“The Douglas family is back and ready for seconds in volume two of the second season of My Three Sons. Join America’s favorite pipe-smoking single dad Steve Douglas as he raises sons Mike, Robbie, and Chip with a winning combination of laughter, love and world-class fatherly advice.”
Just to look at it you would think that My 3 Sons was a Disney production. Its star Fred MacMurray had appeared in many Disney films of the 50’s and 60’s and is most likely recognizable from those appearances. Two of the three boys were also known for work with Disney. The eldest boy, Mike, was played by Tim Considine, who starred with MacMurray in Disney’s The Shaggy Dog. Middle son Robbie was played by a former Mickey Mouse Club Mouseketeer, Don Grady. The youngest son, Chip, was played by Stanley Livingston, the only non Disney alum in that group. Another reason for the confusion is the decidedly Disney-like material the series covered. Steve Douglas (MacMurray) was a widowed single parent who was trying to balance his job with that of raising his three sons. Most of the stories involved the warm and fuzzy heartwarming stuff that Disney had pretty much cornered the market on in the films. Whatever troubles arose, no problem was so bad that a heart-to-heart talk couldn’t fix it. The style would prosper and continue in the form of 70’s shows like The Brady Bunch. The four guys were also joined by Steve’s father-in-law, Bud, played by I Love Lucy favorite William Frawley. That was no surprise, since the show was actually produced, not by Disney, but the Desilu studios.
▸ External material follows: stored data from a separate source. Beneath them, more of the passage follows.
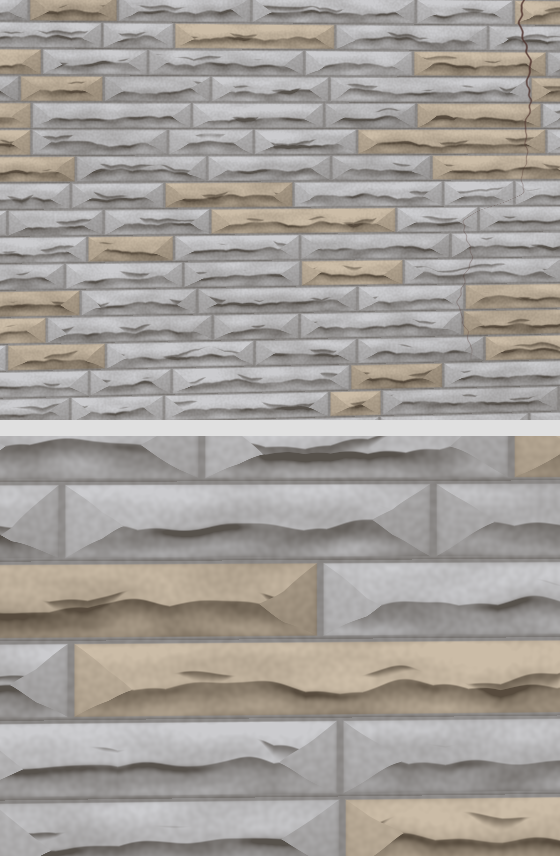
Top: the whole. Bottom: its middle third, enlarged.
Reproduce this texture procedurally as a Shadertoy shader.

```glsl
// A wall of long split-face bricks in uneven courses, pale grey with some tan ones.
// Jittered joints cut each course; every brick is a hipped block with a wavy ridge,
// shaded facet by facet, with noise for flakes and grain, and a thin crack on top.

#define BRICK_PITCH 0.304   // mean brick length, in canvas heights
#define JOINT_JITTER 0.33   // how far a joint strays, in pitches
#define COURSE_LEFT 0.0642  // course height at the left edge
#define COURSE_RIGHT 0.0612 // course height at the right edge
#define HALF_GAP 0.0026     // half of the mortar width
#define HIP_LENGTH 0.046    // length of the slanted brick ends
#define STONE_DARK vec3(0.34, 0.32, 0.30)
#define STONE_LIGHT vec3(0.775, 0.775, 0.785)
#define TAN_TINT vec3(1.0, 0.925, 0.81)
#define CRACK_COLOR vec3(0.31, 0.20, 0.18)

float hash(vec2 p) {
    vec3 q = fract(vec3(p.xyx) * 0.1031);
    q += dot(q, q.yzx + 33.33);
    return fract((q.x + q.y) * q.z);
}

vec2 gradient(vec2 cell) {
    float angle = 6.2832 * hash(cell + 17.0);
    return vec2(cos(angle), sin(angle));
}

// Gradient noise, roughly -0.6 to 0.6
float noise(vec2 p) {
    vec2 i = floor(p), f = p - i;
    vec2 w = f * f * f * (f * (f * 6.0 - 15.0) + 10.0);
    vec2 e = vec2(1.0, 0.0);
    float low = mix(dot(gradient(i), f), dot(gradient(i + e), f - e), w.x);
    float high = mix(dot(gradient(i + e.yx), f - e.yx), dot(gradient(i + 1.0), f - 1.0), w.x);
    return mix(low, high, w.y);
}

// Position of joint number i in a course
float jointX(float i, float course) {
    float jitter = JOINT_JITTER * (2.0 * hash(vec2(i, course) + 5.0) - 1.0);
    return (i + jitter + fract(course * 0.618)) * BRICK_PITCH;
}

// Tone of a brick face: x along the wall, s from bottom 0 to top 1
float brickTone(float x, float s, float fromLeft, float fromRight, float seed, float soft) {
    // Wavy ridge between the lit upper face and the shaded lower face
    float ridge = 0.38 + 0.22 * noise(vec2(x * 10.0, seed))
                + 0.20 * abs(noise(vec2(x * 19.0, seed + 9.3)));
    float below = ridge - s;
    float upper = mix(0.82, 0.97, smoothstep(0.0, 0.5, -below));
    upper += 0.22 * noise(vec2(x * 13.0, s * 2.5 + seed));
    float lower = mix(0.28, 0.66, smoothstep(0.0, 0.40, below));
    lower += 0.32 * noise(vec2(x * 16.0, s * 3.0 + seed + 4.7));
    float tone = mix(upper, lower, smoothstep(-soft, soft, below));

    // Thin undercut shadow, broken along the ridge
    float undercut = smoothstep(-0.15, 0.35, noise(vec2(x * 15.0, seed + 2.4)));
    tone -= 0.38 * undercut * exp(-pow((below - 0.05) / 0.06, 2.0));

    // Lens-shaped flakes on the upper face
    float flakeTop = ridge + 0.20 + 0.35 * noise(vec2(x * 8.0, seed + 6.1));
    float thickness = 0.26 * smoothstep(0.02, 0.35, noise(vec2(x * 11.0, seed + 13.6)));
    float depth = flakeTop - s;
    float flake = smoothstep(-soft, soft, depth) * (1.0 - smoothstep(0.0, thickness + 0.01, depth));
    tone -= 0.65 * flake * smoothstep(0.0, 0.08, thickness) * smoothstep(0.9, 0.75, s);

    // Slanted ends meet the long faces along hips
    float tent = min(s / ridge, (1.0 - s) / (1.0 - ridge));
    float leftEnd = smoothstep(soft, -soft, fromLeft / HIP_LENGTH - tent);
    float rightEnd = smoothstep(soft, -soft, fromRight / HIP_LENGTH - tent);
    tone = mix(tone, 0.74 + 0.10 * s, leftEnd);
    return mix(tone, 0.62 + 0.12 * s, rightEnd);
}

void mainImage(out vec4 fragColor, in vec2 fragCoord) {
    vec2 uv = fragCoord / iResolution.xy;
    float x = uv.x * 4.0 / 3.0;
    float pixel = 1.0 / iResolution.y;

    // Courses converge slightly toward the right
    float courseHeight = mix(COURSE_LEFT, COURSE_RIGHT, uv.x);
    float courseY = (1.0 - uv.y + 0.014 * (1.0 - uv.x)) / courseHeight;
    float course = floor(courseY);
    float v = 1.0 - fract(courseY);

    // Brick that holds this point
    float i = floor(x / BRICK_PITCH - fract(course * 0.618));
    if (x < jointX(i, course)) i -= 1.0;
    else if (x >= jointX(i + 1.0, course)) i += 1.0;
    float fromLeft = x - jointX(i, course) - HALF_GAP;
    float fromRight = jointX(i + 1.0, course) - x - HALF_GAP;
    float fromBottom = v * courseHeight - HALF_GAP;
    float fromTop = (1.0 - v) * courseHeight - HALF_GAP;
    float inside = min(min(fromLeft, fromRight), min(fromBottom, fromTop));
    float faceHeight = courseHeight - 2.0 * HALF_GAP;

    // Stone and mortar
    float random = hash(vec2(i, course) + 41.0);
    float s = clamp(fromBottom / faceHeight, 0.0, 1.0);
    float tone = brickTone(x, s, fromLeft, fromRight, random * 60.0, 1.2 * pixel / faceHeight);
    tone += 0.12 * (random - 0.5);
    tone -= 0.16 * exp(-max(inside, 0.0) / 0.002);
    float mortar = 0.46 - 0.16 * smoothstep(0.0, -HALF_GAP, fromBottom);
    float face = smoothstep(-pixel, pixel, inside);
    tone = mix(mortar, tone, face);
    tone += 0.09 * noise(vec2(x, uv.y) * 170.0) + 0.08 * noise(vec2(x, uv.y) * 3.0);
    vec3 color = mix(STONE_DARK, STONE_LIGHT, clamp(tone, 0.0, 1.05));

    // About one brick in four is tan
    float isTan = step(mod(i + floor(4.0 * hash(vec2(course, 71.0))), 4.0), 0.5);
    color *= mix(vec3(1.0), TAN_TINT, isTan * face);

    // Crack: bold near the top, then a hairline further left
    float crackX = mix(1.112, 1.253, smoothstep(0.47, 0.55, uv.y))
                 + 0.035 * noise(vec2(uv.y * 9.0, 3.7)) + 0.012 * noise(vec2(uv.y * 45.0, 8.2));
    float bold = smoothstep(0.55, 0.85, uv.y);
    float crackWidth = mix(0.0008, 0.0022, bold);
    float crack = smoothstep(crackWidth + pixel, crackWidth - pixel, abs(x - crackX));
    color = mix(color, CRACK_COLOR, crack * mix(0.4, 0.85, bold) * smoothstep(0.13, 0.18, uv.y));

    fragColor = vec4(color, 1.0);
}
```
My 3 Sons was for some time the second longest running sit-com on television. It lasted from 1960 until 1972. The series would undergo major changes as the boys each grew older and eventually married and led their own lives. Frawley would also become very ill after five years and leave the show. His replacement, William Demarest as Uncle Charley, is likely better known in the show. The syndicated version of the show often ignored these early black and white versions of the series, opting for the later color ones that featured the Uncle Charley character. It’s very likely you’ve never seen these early episodes, as they appeared infrequently in the syndicated markets. The theme from Frank DeVol became pretty popular in the mid 60’s and even entered the pop charts at one time. The show also originally ran on ABC, but moved to CBS in 1965, also accounting for the different syndication packages. It was during that move that many of these big changes occurred.
This collection features the last episodes of the second season. The wacky scenarios start with Bub Gets A Job where Bud reads a magazine article that has him thinking of his future and his temper. Chip gets lost in Paris when he stows away on his father’s trip in Le Petit Stowaway. A girlfriend mix-up has Steve believing that Mike is dating a young daughter when he sees his fraternity pin on the girl. But was it really Mike that put it there? Find out in Casanova Trouble. In The Pencil Pusher, Chip gains a newfound respect for his father’s job when he watches him help a pilot safely get back to the ground. It’s Caddyshack for Robbie who needs some extra cash. He decides to caddy at the local golf course, but ends up disqualifying his golfer. OK, it’s not really Caddyshack, it’s Robbie The Caddy. Robbie has his first day at high school, but it’s not going so well in Chug And Robbie. You get the final 18 episodes on 3 discs.
Each episode of My 3 Sons is presented in its original broadcast full frame format. The series was shot in black and white. The transfer is actually a remarkable one. There isn’t much in the way of print defects, and the picture is quite sharp. Black levels are rock-solid, and working along with sweet contrast makes this a picture with razor-sharp detail. You won’t believe this stuff’s almost 50 years old.
The Dolby Digital Mono track delivers exactly what you are looking for and nothing more. The dialog is clear, and that’s all you’re going to get out of this minimalist presentation.
I won’t bore you with another complaint about these half seasons. I’ll leave that to the next review. Basically it’s more of the same for the Douglas family of 5 men. That includes Bub, of course. He’s actually the funniest character on the show. There’s still plenty more of the Douglas family to come. I expect I’ll be here tellin’ you all about it. “Well…that would be a pleasure.”